* Goal of the exercise *
Lift out all lines below that contain "disc".
______
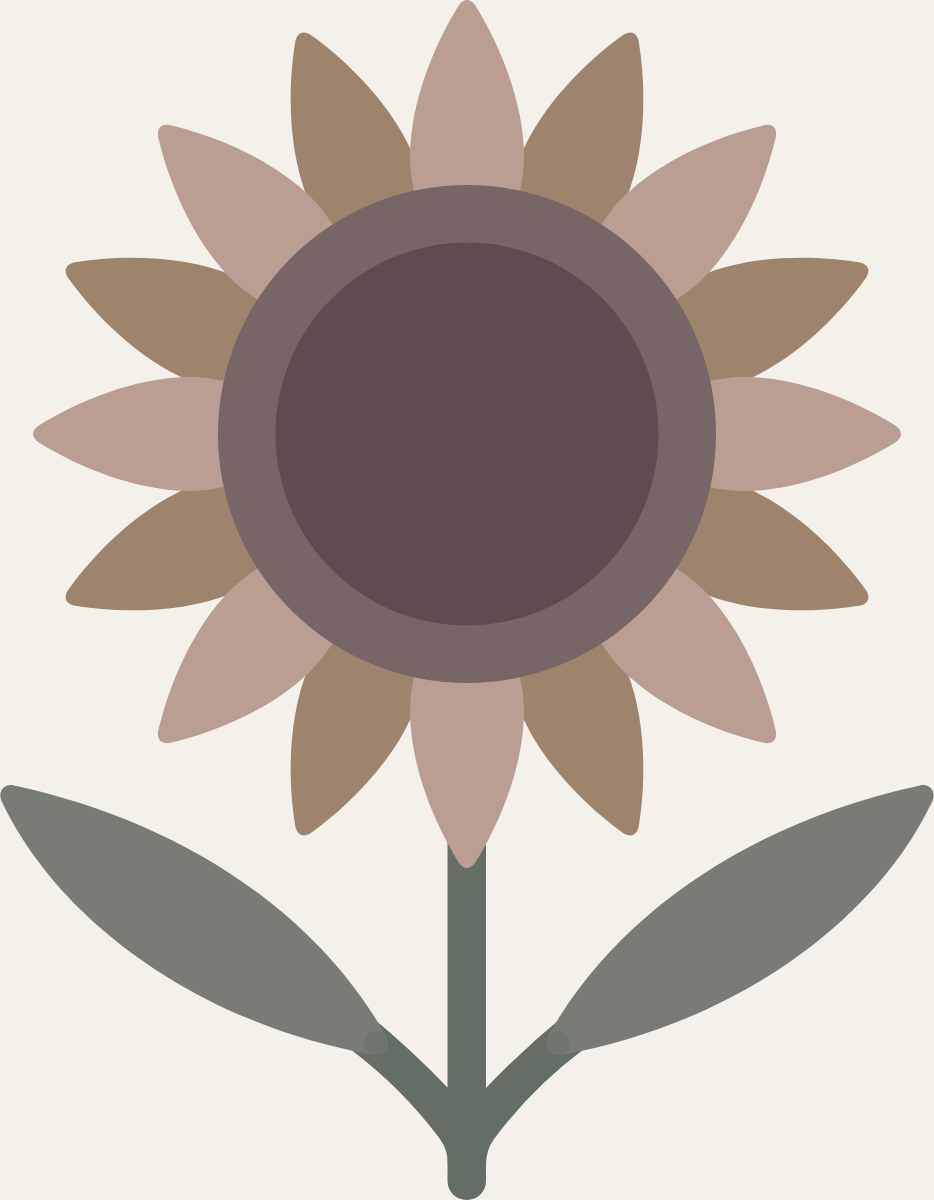
<!DOCTYPE html>
<html lang="en">
<head>
<meta charset="utf-8">
<title>Flower</title>
<style>
:root {
  --paper: #f4f1ea;
  --petal-front: #ba9e92;
  --petal-back: #9e836d;
  --disc-rim: #786565;
  --disc-core: #604c50;
  --stem: #646e64;
  --leaf: #787c75;
}
html, body { margin: 0; overflow: hidden; background: var(--paper); }
.flower { display: block; width: 934px; height: 1200px; }
.petals-back { fill: var(--petal-back); }
.petals-front { fill: var(--petal-front); }
.disc-rim { fill: var(--disc-rim); }
.disc-core { fill: var(--disc-core); }
.stem { fill: var(--stem); }
.leaf { fill: var(--leaf); }
.leaf-base { fill: var(--stem); opacity: .5; }
</style>
</head>
<body>
<svg class="flower" viewBox="0 0 934 1200" role="img" aria-label="Flower with two leaves">
  <defs>
    <path id="petal" d="M459 5Q467 -5 475 5C500 45 524 103 524 157C524 205 498 255 467 300C436 255 410 205 410 157C410 103 434 45 459 5Z"/>
    <path id="leaf-shape" d="M14 785.500C175 820 314 908 386 1036C392 1046 385 1056 374 1055C198 1024 58 920 2 802C-3 792 4 783 14 785.500Z"/>
    <path id="branch" d="M358 1006Q406 1044 448 1088L467 1110V1165H448Q448 1150 440 1139Q402 1088 350 1049Z"/>
    <clipPath id="leaf-clip"><use href="#leaf-shape"/></clipPath>
    <clipPath id="joint-clip"><circle cx="376" cy="1043" r="12"/></clipPath>
    <g id="leaf-side">
      <use class="stem" href="#branch"/>
      <use class="leaf" href="#leaf-shape"/>
      <g clip-path="url(#leaf-clip)">
        <path class="leaf-base" d="M379 1022L400 1040L385 1060L350 1049Q366 1034 379 1022Z" clip-path="url(#joint-clip)"/>
      </g>
    </g>
  </defs>

  <rect class="stem" x="447.500" y="800" width="38.500" height="400" rx="19"/>
  <use href="#leaf-side"/>
  <use href="#leaf-side" transform="matrix(-1 0 0 1 934 0)"/>

  <g class="petals-back">
    <use href="#petal" transform="rotate(22.500 467 434)"/>
    <use href="#petal" transform="rotate(67.500 467 434)"/>
    <use href="#petal" transform="rotate(112.500 467 434)"/>
    <use href="#petal" transform="rotate(157.500 467 434)"/>
    <use href="#petal" transform="rotate(202.500 467 434)"/>
    <use href="#petal" transform="rotate(247.500 467 434)"/>
    <use href="#petal" transform="rotate(292.500 467 434)"/>
    <use href="#petal" transform="rotate(337.500 467 434)"/>
  </g>
  <g class="petals-front">
    <use href="#petal"/>
    <use href="#petal" transform="rotate(45 467 434)"/>
    <use href="#petal" transform="rotate(90 467 434)"/>
    <use href="#petal" transform="rotate(135 467 434)"/>
    <use href="#petal" transform="rotate(180 467 434)"/>
    <use href="#petal" transform="rotate(225 467 434)"/>
    <use href="#petal" transform="rotate(270 467 434)"/>
    <use href="#petal" transform="rotate(315 467 434)"/>
  </g>
  <circle class="disc-rim" cx="467" cy="434" r="249"/>
  <circle class="disc-core" cx="467" cy="434" r="191.500"/>
</svg>
</body>
</html>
______
* Your response *
  --disc-rim: #786565;
  --disc-core: #604c50;
.disc-rim { fill: var(--disc-rim); }
.disc-core { fill: var(--disc-core); }
  <circle class="disc-rim" cx="467" cy="434" r="249"/>
  <circle class="disc-core" cx="467" cy="434" r="191.500"/>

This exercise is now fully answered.